(Collected data)
▼

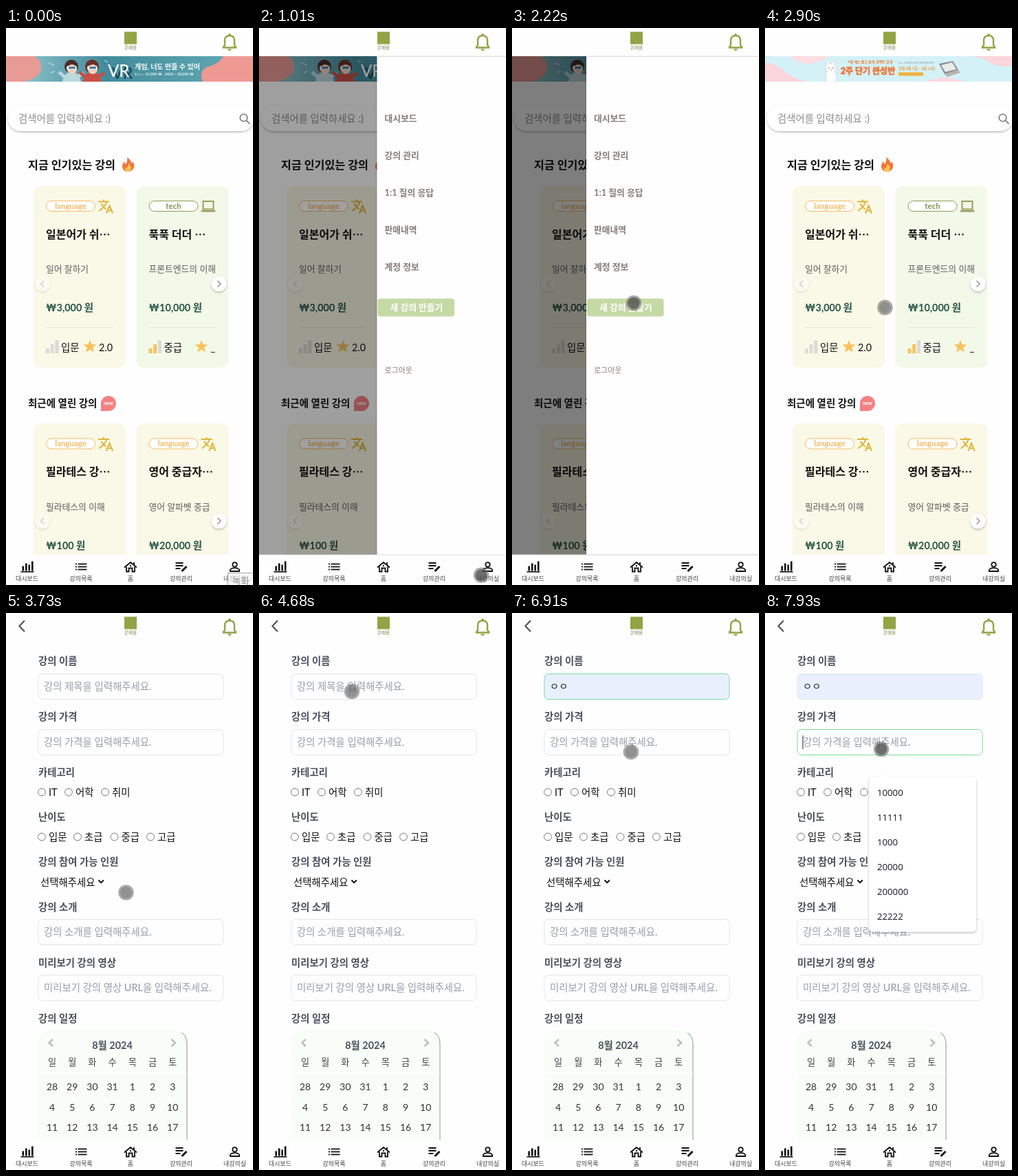
Animation of 359 by 810 pixels, one loop 8 s. Source, as an HTML page:

```html
<!DOCTYPE html>
<html lang="ko">
<head>
<meta charset="utf-8">
<title>강의 앱</title>
<style>
html, body { margin: 0; width: 100%; height: 100%; overflow: hidden; background: #fefefe; }
svg { display: block; width: 100vw; height: 100vh; }
text { font-family: Lato, "Noto Sans CJK KR", "Noto Sans CJK JP", "Noto Sans CJK", sans-serif; white-space: pre; }
.native text { font-family: "Open Sans", "Noto Sans CJK KR", "Noto Sans CJK JP", "Noto Sans CJK", sans-serif; }
.line { fill: none; stroke-linecap: butt; }
</style>
</head>
<body>
<svg id="stage" viewBox="0 0 359 810" preserveAspectRatio="none"></svg>
<script>
const LOOP = 8000;
const stage = document.getElementById('stage');

// Text is placed by its left edge (or anchor) and vertical centre.
const text = (x, cy, size, fill, str, weight = 400, anchor = 'start', extra = '') =>
  `<text x="${x}" y="${(cy + size * .36).toFixed(2)}" font-size="${size}" fill="${fill}" font-weight="${weight}" text-anchor="${anchor}" ${extra}>${str}</text>`;
const rect = (x, y, w, h, r, fill, extra = '') =>
  `<rect x="${x}" y="${y}" width="${w}" height="${h}" rx="${r}" fill="${fill}" ${extra}/>`;
const circle = (x, y, r, fill, extra = '') => `<circle cx="${x}" cy="${y}" r="${r}" fill="${fill}" ${extra}/>`;
const line = (d, stroke, w = 2, extra = '') => `<path class="line" d="${d}" stroke="${stroke}" stroke-width="${w}" ${extra}/>`;
const shape = (d, fill, extra = '') => `<path d="${d}" fill="${fill}" ${extra}/>`;
const at = (x, y, body, extra = '') => `<g transform="translate(${x} ${y})" ${extra}>${body}</g>`;
const group = (id, body, extra = '') => `<g id="${id}" ${extra}>${body}</g>`;

const OLIVE = '#93a445', GOLD = '#dfb53c', ORANGE = '#f8c35f', GREY = '#dcd9d8';

const translateIcon = line('M1 5h16M9 2v3M13.3 5C12.3 9 8 14.5 2 18.5M5.5 8Q8 13 12.6 16M12.9 22 17.5 10.8 22.1 22M14.6 18h6', GOLD, 2);
const laptopIcon = line('M4 4.5h15v11.5H4Z', '#9c9c62', 2) + rect(1, 17.5, 21, 2.5, 1, '#9c9c62');

function star(cx, cy, r) {
  const points = Array.from({ length: 10 }, (_, i) => {
    const a = i * Math.PI / 5 - Math.PI / 2, d = i % 2 ? r * .43 : r;
    return (cx + d * Math.cos(a)).toFixed(1) + ',' + (cy + d * Math.sin(a)).toFixed(1);
  });
  return `<polygon points="${points.join(' ')}" fill="${ORANGE}"/>`;
}

function card(x, y, c) {
  const tech = c.kind === 'tech';
  const bars = [7, 13, 19].map((h, i) => rect(18 + i * 6.7, 243 - h, 5, h, .5, i < c.filled ? ORANGE : GREY)).join('');
  return at(x, y,
    rect(0, 0, 134, 264, 10, tech ? '#f3f9e8' : '#faf8e6') +
    rect(18.5, 21.5, 71, 15, 7.5, '#fff', `stroke="${tech ? '#8a9c55' : '#f3bb62'}"`) +
    text(54, 28.5, 11.5, tech ? '#7f9150' : '#f2ba62', c.kind, 700, 'middle') +
    at(93, 17.5, tech ? laptopIcon : translateIcon) +
    text(18, 70, 16, '#111', c.title, 700) +
    text(18, 120.5, 12.8, '#5c5c5c', c.about) +
    text(18, 177, 14.4, '#275545', c.price, 700) +
    line('M18 205.5h98', '#ebe8d8', 1) + bars +
    text(40, 234.5, 14.4, '#111', c.level) + star(tech ? 94.5 : 82, 233.5, 10) +
    text(tech ? 108 : 95, 234.5, 14.4, '#111', c.score));
}

const arrowButton = (x, y, dir, alpha) => at(x, y,
  circle(0, 0, 11, '#fff', 'filter="url(#soft)"') +
  line(`M${-2 * dir} -4.5L${2.5 * dir} 0L${-2 * dir} 4.5`, '#999', 1.6), `opacity="${alpha}"`);

function vrBanner() {
  const kid = (x, y, hair, coat) =>
    line(`M${x - 9} 72L${x - 18} 64M${x + 9} 71L${x + 18} 65`, coat, 5, 'stroke-linecap="round"') +
    shape(`M${x - 13} 78Q${x - 11} ${y + 9} ${x} ${y + 8}Q${x + 12} ${y + 9} ${x + 14} 78Z`, coat) +
    circle(x, y, 10, hair) + circle(x + 1, y + 4, 7, '#f4cfba') +
    rect(x - 7, y - 1, 15, 6, 2.5, '#e9eef0') + rect(x - 4, y, 10, 3.5, 1.5, '#5d7f8c');
  return rect(0, 41, 359, 37, 0, 'url(#teal)') +
    shape('M0 41H42Q56 51 49 65Q45 73 28 78H0Z', '#e89a95') +
    shape('M359 41H316Q309 53 291 57Q280 65 286 78H359Z', '#ee9a93') +
    line('M62 51l8 3M65 65l6-2M143 47l5 3', '#dceff0', 1) +
    kid(95, 56, '#4b2c29', '#bcd8df') + kid(125, 56, '#6b3027', '#c94f45') +
    text(154, 66, 23, '#1b4455', 'VR', 500) + text(148, 62, 24, '#fff', 'VR', 500) +
    text(187, 56, 10, '#fff', '게임, 너도 만들 수 있어', 700) +
    text(187, 67.5, 5.4, '#e8f4f4', 'C++ ~ 24,000 ₩   JAVA ~ 30,000 ₩', 700);
}

function campBanner() {
  return rect(0, 41, 359, 37, 0, '#d3f1f7') +
    shape('M0 50Q16 52 28 62Q40 74 62 78H0Z', '#fbd5dc') + shape('M36 41H92Q70 57 52 50Q42 47 36 41Z', '#fbdde2') +
    shape('M359 78V54Q340 60 325 49Q316 43 298 41H359Z', '#fbd5dc') + shape('M232 78Q262 67 290 78Z', '#fbd9df') +
    shape('M89 78Q87 66 91 63Q86 57 90 53L89 48Q92 45 94 52L97 52Q99 45 101 48L101 54Q106 59 101 64Q105 68 103 78Z', '#fff', 'stroke="#d9cfc9" stroke-width=".7"') +
    circle(93, 58, .8, '#555') + circle(99, 58, .8, '#555') + circle(96, 61, 1, '#f2a091') +
    text(121, 49.5, 4.9, '#e8782e', '8월 에는 짧고 굵게, 임팩트 있게', 700) +
    text(110, 63, 12.1, '#ef7434', '2주 단기 완성반', 900, 'start', 'stroke="#ef7434" stroke-width=".6"') +
    text(194, 51, 3.8, '#8a8a8a', 'C++ 기초부터 실전 프로젝트까지') +
    text(194, 59, 5.2, '#ee9a3a', '신청 8월 1일 ~ 8월 16일', 700) +
    rect(194, 64.5, 36, 5, 0, '#efb13c') +
    shape('M253 52L273 48L281 61L261 67Z', '#8d8d8d') + shape('M256 54L272 50L278 60L262 64Z', '#e8ecec') +
    shape('M261 67L281 61L284 65L265 71Z', '#b9b4ae');
}

function home() {
  const language = { kind: 'language', filled: 0, level: '입문', score: '2.0' };
  return rect(0, 41, 359, 725, 0, '#fefefe') +
    `<g clip-path="url(#bannerBox)">${group('vr', vrBanner())}${group('camp', campBanner())}</g>` +
    rect(3, 113, 357, 37, 18.5, '#fff', 'filter="url(#soft)"') +
    text(18, 131.5, 14.4, '#8d8d8d', '검색어를 입력하세요 :)', 500) +
    circle(345.5, 130.5, 5.3, 'none', 'stroke="#777" stroke-width="1.5"') + line('M349.5 134.5l5 5', '#777', 1.7) +
    text(32, 199, 16.2, '#111', '지금 인기있는 강의', 700) +
    shape('M176 188Q182 192 182.5 197Q184 196 184 193.5Q188 200 185 205Q182 209 177 209Q169 208 169 201Q169 197 172 194Q172 197 174 198Q177 194 176 188Z', '#f0763b') +
    shape('M178 197Q183 202 181.5 206Q180 209 177 209Q172 208 173 203Q175 205 176 203Q178 200 178 197Z', '#ffc654') +
    card(40, 230, { ...language, title: '일본어가 쉬⋯', about: '일어 잘하기', price: '₩3,000 원' }) +
    card(189.5, 230, { kind: 'tech', filled: 2, level: '중급', score: '_', title: '푹푹 더더 ⋯', about: '프론트엔드의 이해', price: '₩10,000 원' }) +
    arrowButton(53, 372, -1, .4) + arrowButton(309.5, 372, 1, 1) +
    text(32, 546, 14.5, '#111', '최근에 열린 강의', 700) +
    shape('M138 557V546A11 11 0 1 1 149 557Z', '#f58184') + text(149, 546, 5.6, '#fff', 'NEW', 900, 'middle') +
    card(40, 575.5, { ...language, title: '필라테스 강⋯', about: '필라테스의 이해', price: '₩100 원' }) +
    card(189.5, 575.5, { ...language, title: '영어 중급자⋯', about: '영어 알파벳 중급', price: '₩20,000 원' }) +
    arrowButton(53, 717, -1, .4) + arrowButton(309.5, 717, 1, 1);
}

function drawer() {
  const items = ['대시보드', '강의 관리', '1:1 질의 응답', '판매내역', '계정 정보'];
  return rect(108, 41, 260, 725, 0, '#fefefe', 'filter="url(#soft)"') +
    line('M108 41.5H359', '#dedede', 1) +
    items.map((s, i) => text(119, 131.5 + 54 * i, 12.8, '#857d7a', s, 700)).join('') +
    rect(109, 393.5, 111.5, 26, 4, '#c5d9a5') + text(127, 406.5, 12.8, '#fff', '새 강의 만들기', 700) +
    text(119, 498.5, 11, '#857d7a', '로그아웃');
}

const INK = '#4b505a';
const field = (id, y, hint) =>
  rect(47, y, 269, 37, 6, '#fefefe', `id="${id}" stroke="#e1e5ed"`) +
  text(55, y + 18.5, 14.4, '#979ea9', hint, 500, 'start', `id="${id}Hint"`);
const radios = (y, xs, names) =>
  xs.map((x, i) => circle(x, y, 5.4, '#fff', 'stroke="#777"') + text(x + 10, y, 14.4, '#111', names[i])).join('');

function calendar() {
  const column = i => 67 + 29.2 * i;
  const dates = Array.from({ length: 21 }, (_, i) => i < 4 ? 28 + i : i - 3);
  return shape('M47 770V625Q47 607 65 607H245Q263 607 263 625V770Z', '#f8fef7') +
    line('M255 610.5Q263 615 263 626V770', '#8f9394', 1) +
    line('M68 620l-5.5 5 5.5 5M240.5 620l5.5 5-5.5 5', '#bdbfbd', 2.6) +
    text(154.5, 629, 14.4, INK, '8월 2024', 700, 'middle') +
    [...'일월화수목금토'].map((s, i) => text(column(i), 653, 13.2, '#444', s, 400, 'middle')).join('') +
    line('M47 669.5H263', '#fff', 1.5) +
    dates.map((n, i) => text(column(i % 7), 689 + 29.5 * Math.floor(i / 7), 14, '#333', n, 400, 'middle')).join('');
}

function form() {
  const labels = ['강의 이름', '강의 가격', '카테고리', '난이도', '강의 참여 가능 인원', '강의 소개', '미리보기 강의 영상', '강의 일정'];
  const centres = [69.5, 150.5, 231.5, 296.5, 361.5, 427.5, 508.5, 589.5];
  return rect(0, 0, 359, 766, 0, '#fefefe') + line('M27 11l-7.5 8 7.5 8', '#555', 2.2) +
    labels.map((s, i) => text(47, centres[i], 14.4, INK, s, 700)).join('') +
    field('name', 88.5, '강의 제목을 입력해주세요.') + field('price', 169.5, '강의 가격을 입력해주세요.') +
    field('intro', 445.5, '강의 소개를 입력해주세요.') + field('video', 526.5, '미리보기 강의 영상 URL을 입력해주세요.') +
    text(55, 107, 14.4, '#222', '', 400, 'start', 'id="nameValue"') +
    rect(54.5, 178, 1, 20, 0, '#222', 'id="caret"') +
    radios(260.5, [52, 91, 144], ['IT', '어학', '취미']) + radios(325.5, [52, 104, 157.5, 210], ['입문', '초급', '중급', '고급']) +
    text(50, 391.5, 14.4, '#111', '선택해주세요') + line('M134.5 388.5l3.7 3.7 3.7-3.7', '#111', 2) + calendar();
}

const ROW = 36.1;
const names = ['한도윤', 'ㅇㅇ', '오류 test', '11', 'ddddd', '콩마루'];
const prices = ['10000', '11111', '1000', '20000', '200000', '22222'];
const popup = (id, y, rows) => group(id,
  shape(`M157 ${y}H165L172 ${y - 7}L179 ${y}H301Q307 ${y} 307 ${y + 6}V${y + 219}Q307 ${y + 225} 301 ${y + 225}H157Q151 ${y + 225} 151 ${y + 219}V${y + 6}Q151 ${y} 157 ${y}Z`, '#fff', 'filter="url(#soft)"') +
  rect(151, y + 4, 156, ROW, 0, '#eeeeee', `id="${id}Hover" opacity="0"`) +
  rows.map((s, i) => text(163, y + 22.5 + ROW * i, 13.2, '#15151f', s)).join(''), 'class="native"');

function header() {
  const bell = shape('M316 28.5V27.5L318 25V17.5Q318 11.5 325 11Q332 11.5 332 17.5V25L334 27.5V28.5Z', 'none', `stroke="${OLIVE}" stroke-width="2.4"`);
  return rect(172, 5.5, 18, 18, 0, OLIVE) + text(181, 28.5, 6.6, '#7f8b4c', '온배움', 400, 'middle') +
    bell + circle(325, 10, 1.9, OLIVE) + shape('M322 30.5h6Q327.5 33 325 33Q322.5 33 322 30.5Z', OLIVE);
}

function nav() {
  const black = '#111';
  const icons = [
    line('M-9 7.3H10', black, 1.6) + [[-7, 7], [-2.5, 11], [2, 9], [6.5, 14]].map(([x, h]) => rect(x, 6 - h, 2.6, h, 0, black)).join(''),
    [-4, 0, 4].map(y => rect(-8, y - .9, 2, 1.8, 0, black) + rect(-4.5, y - .9, 13, 1.8, 0, black)).join(''),
    line('M-9 1L0-6.5L9 1M-6 0V7H-2.5V2H2.5V7H6V0M5-3V-6.5', black, 1.8) + circle(0, -1.5, 1.2, black),
    line('M-8-5.5H3M-8-1.5H3M-8 2.5H-1', black, 1.8) + line('M1 6.5L8-.5', black, 3),
    circle(0, -3.2, 3.2, 'none', `stroke="${black}" stroke-width="1.8"`) + line('M-6.6 6.5V4.5Q-5 1.6 0 1.6Q5 1.6 6.6 4.5V6.5Z', black, 1.8),
  ];
  const labels = ['대시보드', '강의목록', '홈', '강의관리', '내강의실'], xs = [30.5, 109, 181, 254.5, 332.5];
  return rect(0, 766, 359, 44, 0, '#fefefe') +
    group('navLine', line('M0 766H359', '#d2d2d2', 1.2)) +
    xs.map((x, i) => at(x, 783.5, icons[i]) + text(x, 800.5, 9, '#444', labels[i], 400, 'middle')).join('');
}

stage.innerHTML = `<defs>
  <filter id="soft" x="-20%" y="-30%" width="140%" height="170%"><feDropShadow dx="0" dy="1.5" stdDeviation="1.8" flood-opacity=".28"/></filter>
  <linearGradient id="teal"><stop offset=".1" stop-color="#84bcc5"/><stop offset=".4" stop-color="#428b9c"/><stop offset=".85" stop-color="#5ba4af"/></linearGradient>
  <clipPath id="bannerBox"><rect y="41" width="359" height="37"/></clipPath>
  </defs>` + rect(0, 0, 359, 810, 0, '#fefefe') +
  group('home', home()) + rect(0, 41, 359, 725, 0, '#000', 'id="shade"') + group('drawer', drawer()) +
  group('form', form()) + header() + nav() + popup('namePopup', 149, names) + popup('pricePopup', 238.5, prices) +
  group('tip', rect(322.5, 792.5, 40, 20, 0, '#f6f6f6', 'stroke="#aaa" fill-opacity=".65"') + text(329, 804.5, 13.5, '#8c8c8c', '녹화')) +
  group('touch', circle(0, 0, 11.3, '#666', 'opacity=".55"') + circle(0, 0, 8.5, '#444', 'id="press"')) +
  group('pointer', shape('M0 0V17L4 13.3L6.7 19.5L9.3 18.4L6.7 12.3H12Z', '#fff', 'stroke="#111" stroke-width="1.1"'));

const el = {};
stage.querySelectorAll('[id]').forEach(node => el[node.id] = node);
const set = (id, attr, value) => el[id].setAttribute(attr, value);
const show = (id, alpha) => { set(id, 'opacity', +alpha); set(id, 'visibility', +alpha ? 'visible' : 'hidden'); };
const progress = (t, from, to) => Math.min(1, Math.max(0, (t - from) / (to - from)));
const ease = p => p * p * (3 - 2 * p);
const between = (t, from, to) => t >= from && t < to;

// Pointer stops: time, x, y.
const path = [
  [480, 322, 822], [740, 322, 798], [940, 322, 798], [1150, 325.5, 789.5], [1500, 325.5, 789.5],
  [2220, 177, 400], [2550, 177, 400], [2850, 174.5, 406.5], [4220, 174.5, 406.5], [4680, 135, 114],
  [5020, 134, 98], [5650, 134, 98], [5960, 172, 155], [6150, 177, 229], [6380, 176, 210],
  [6600, 176, 210], [7270, 169, 192], [7929, 169, 192], [7930, 169, 198],
];
function pointerAt(t) {
  const i = path.findIndex(stop => stop[0] > t);
  if (i < 0) return path[path.length - 1].slice(1);
  if (i === 0) return path[0].slice(1);
  const [a, b] = [path[i - 1], path[i]], p = ease(progress(t, a[0], b[0]));
  return [a[1] + (b[1] - a[1]) * p, a[2] + (b[2] - a[2]) * p];
}

function draw(t) {
  const [x, y] = pointerAt(t);
  const onForm = t >= 3730;
  show('tip', t < 70 ? 1 : t < 140 ? .4 : 0);
  show('home', !onForm);
  show('form', onForm);

  const open = t < 2000 ? 1 - (1 - progress(t, 900, 1200)) ** 3 : 1 - ease(progress(t, 2510, 2880));
  show('shade', open * .5);
  show('drawer', open > 0);
  show('navLine', open);
  set('drawer', 'transform', `translate(${254 * (1 - open)} 0)`);

  const slide = ease(progress(t, 2520, 2880));
  set('vr', 'transform', `translate(${-359 * slide} 0)`);
  set('camp', 'transform', `translate(${359 * (1 - slide)} 0)`);

  const onPopup = between(t, 5900, 6580);
  const hovered = between(t, 5980, 6580) ? Math.max(0, Math.floor((y - 153) / ROW)) : -1;
  const filled = t >= 6580;
  show('namePopup', filled ? 0 : progress(t, 5080, 5290));
  show('pricePopup', progress(t, 7430, 7640));
  set('namePopupHover', 'opacity', hovered >= 0 ? 1 : 0);
  set('namePopupHover', 'y', 153 + ROW * Math.max(0, hovered));

  const value = filled ? 'ㅇㅇ' : hovered >= 0 ? names[hovered] : '';
  el.nameValue.textContent = value;
  set('nameValue', 'font-size', filled ? 14.4 : 13);
  show('nameHint', onForm && !value);
  set('name', 'fill', value ? '#e8f0fe' : '#fefefe');
  set('name', 'stroke', between(t, 5080, 7400) ? '#7fdc9d' : '#e1e5ed');
  set('price', 'stroke', t >= 7400 ? '#7fdc9d' : '#e1e5ed');
  show('caret', t >= 7430);
  for (const id of ['priceHint', 'introHint', 'videoHint']) show(id, onForm);

  const pressed = between(t, 880, 1500) || between(t, 2150, 2600) || t >= 7350;
  set('press', 'opacity', pressed ? .6 : .25);
  show('touch', t >= 480 && !onPopup);
  show('pointer', onPopup);
  for (const id of ['touch', 'pointer']) set(id, 'transform', `translate(${x.toFixed(2)} ${y.toFixed(2)})`);
}

const start = performance.now();
function tick() {
  draw((performance.now() - start) % LOOP);
  requestAnimationFrame(tick);
}
tick();
</script>
</body>
</html>
```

▲

## What is expected
The word "hovered" may turn up on some lines of these records; say how many, with no other words.

## Result of this exercise
4